If you have or are considering getting an extra refrigerator or freezer for food storage in your garage, it’s important to be aware of issues that can arise from using this appliance with a standard GFCI outlet.
What is a GFCI Outlet?
A GFCI outlet (also sometimes called a GFI outlet) is a Ground-Fault Circuit Interrupter device. This type of outlet is easily identified by the small buttons on the face of the outlet labelled “Test” and “Reset”. GFCI outlets help protect people from electric shock and electrocution. A GFCI outlet monitors the amount of electric current flowing between the “hot” side of the outlet (slot on the right) and the “neutral” side of the outlet (slot on the left). If the GFCI detects an imbalance, it trips the circuit as a safety feature. This is great for protecting people from potentially dangerous electric shock but not so great if it trips the circuit for the extra fridge/freezer in your garage. By the time you realize the circuit has been tripped and power shut off to your appliance, your stored food could be defrosted or even spoiled completely.
What Should a Garage Fridge/Freezer Plug Into?
In most homes built within the last few years, you will find only GFCI outlets in your garage and wonder how and where to plug in your garage-located fridge/freezer unit. The best solution is to have an electrician install a dedicated circuit with a standard outlet. This will protect your primary electrical system by using a dedicated circuit and provide a more reliable standard outlet to power your appliance. This solution ensures safe operation of the appliance without the worry of a GFCI tripping and resulting in a fridge or freezer filled with spoiled food.
If you’re forced to use a GFCI outlet for the freezer or fridge in your garage, we recommend purchasing a GFCI trip alarm.
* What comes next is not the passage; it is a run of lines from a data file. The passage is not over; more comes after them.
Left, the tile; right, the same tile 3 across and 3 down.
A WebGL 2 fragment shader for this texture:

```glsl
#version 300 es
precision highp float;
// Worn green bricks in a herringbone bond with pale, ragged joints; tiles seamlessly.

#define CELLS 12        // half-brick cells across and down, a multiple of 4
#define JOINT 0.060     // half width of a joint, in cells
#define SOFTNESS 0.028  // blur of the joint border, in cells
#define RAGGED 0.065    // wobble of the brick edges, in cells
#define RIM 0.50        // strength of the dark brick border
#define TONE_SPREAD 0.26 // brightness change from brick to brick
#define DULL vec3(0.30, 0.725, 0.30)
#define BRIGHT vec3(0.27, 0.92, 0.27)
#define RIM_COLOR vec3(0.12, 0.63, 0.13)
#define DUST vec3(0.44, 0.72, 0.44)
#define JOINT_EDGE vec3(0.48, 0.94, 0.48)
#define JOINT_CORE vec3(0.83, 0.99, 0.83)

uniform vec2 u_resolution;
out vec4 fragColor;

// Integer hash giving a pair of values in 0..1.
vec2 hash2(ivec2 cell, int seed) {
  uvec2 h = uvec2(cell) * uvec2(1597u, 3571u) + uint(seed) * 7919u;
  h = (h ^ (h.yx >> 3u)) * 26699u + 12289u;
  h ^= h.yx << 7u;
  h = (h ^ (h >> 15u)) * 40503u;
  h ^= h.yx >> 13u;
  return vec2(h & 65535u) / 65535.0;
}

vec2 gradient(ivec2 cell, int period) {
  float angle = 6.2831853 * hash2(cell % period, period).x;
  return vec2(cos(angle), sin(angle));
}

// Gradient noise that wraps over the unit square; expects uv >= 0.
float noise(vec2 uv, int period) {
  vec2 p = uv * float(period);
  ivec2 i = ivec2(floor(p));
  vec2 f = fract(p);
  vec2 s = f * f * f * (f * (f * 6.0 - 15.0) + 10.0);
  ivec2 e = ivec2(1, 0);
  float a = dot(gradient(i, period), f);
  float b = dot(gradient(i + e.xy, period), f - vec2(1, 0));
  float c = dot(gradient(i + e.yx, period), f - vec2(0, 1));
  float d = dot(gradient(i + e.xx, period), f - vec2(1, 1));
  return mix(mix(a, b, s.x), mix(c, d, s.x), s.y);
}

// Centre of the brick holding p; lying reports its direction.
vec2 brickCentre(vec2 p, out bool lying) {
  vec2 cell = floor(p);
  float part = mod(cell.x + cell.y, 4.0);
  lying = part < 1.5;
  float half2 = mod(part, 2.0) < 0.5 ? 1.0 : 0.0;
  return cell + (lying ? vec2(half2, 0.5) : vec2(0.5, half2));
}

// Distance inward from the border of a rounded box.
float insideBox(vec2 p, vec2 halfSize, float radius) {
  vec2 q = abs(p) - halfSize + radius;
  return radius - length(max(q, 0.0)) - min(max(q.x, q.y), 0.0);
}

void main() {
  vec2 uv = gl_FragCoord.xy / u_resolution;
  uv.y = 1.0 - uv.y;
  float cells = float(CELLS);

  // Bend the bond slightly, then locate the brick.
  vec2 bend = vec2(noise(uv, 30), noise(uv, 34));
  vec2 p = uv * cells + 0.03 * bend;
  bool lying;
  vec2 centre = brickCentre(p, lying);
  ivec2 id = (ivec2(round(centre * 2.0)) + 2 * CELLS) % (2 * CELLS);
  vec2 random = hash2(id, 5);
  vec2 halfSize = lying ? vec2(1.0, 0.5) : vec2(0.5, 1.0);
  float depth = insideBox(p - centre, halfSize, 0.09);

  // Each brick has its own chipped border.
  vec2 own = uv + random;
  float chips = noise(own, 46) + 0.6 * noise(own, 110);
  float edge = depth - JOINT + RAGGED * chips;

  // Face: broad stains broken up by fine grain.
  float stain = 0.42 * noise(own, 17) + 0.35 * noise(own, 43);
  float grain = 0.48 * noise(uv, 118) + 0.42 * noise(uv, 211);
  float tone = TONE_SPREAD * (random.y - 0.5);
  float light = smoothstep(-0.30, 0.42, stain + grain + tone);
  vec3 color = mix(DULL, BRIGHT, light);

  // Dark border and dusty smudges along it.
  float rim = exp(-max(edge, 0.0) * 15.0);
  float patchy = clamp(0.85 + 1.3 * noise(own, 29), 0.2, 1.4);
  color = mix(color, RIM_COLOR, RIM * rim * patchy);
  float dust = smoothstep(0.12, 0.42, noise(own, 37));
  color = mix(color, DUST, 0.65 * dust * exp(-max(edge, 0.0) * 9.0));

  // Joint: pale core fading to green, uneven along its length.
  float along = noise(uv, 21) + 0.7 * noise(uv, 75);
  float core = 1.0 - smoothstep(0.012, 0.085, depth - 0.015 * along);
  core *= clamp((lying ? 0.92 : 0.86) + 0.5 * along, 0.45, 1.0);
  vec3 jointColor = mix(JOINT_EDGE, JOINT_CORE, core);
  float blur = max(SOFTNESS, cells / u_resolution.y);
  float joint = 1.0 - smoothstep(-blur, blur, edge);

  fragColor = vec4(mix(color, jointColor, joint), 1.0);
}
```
GFCI trip alarms are fairly inexpensive and you can find a number of options available between $15 to $30. Some very new models also incorporate smart features that can sync with your smart home hub to send you a notification when the trip alarm goes off, so you know there is a problem even if you’re away from home and not present to hear the alarm. Depending on the smart home hub system you have, this can increase the cost of the GFCI trip alarm because of the added features.
Have questions? Call Bridgewater Home Watch for answers to your GFCI and electrical system questions at 843.903.HOME (4663).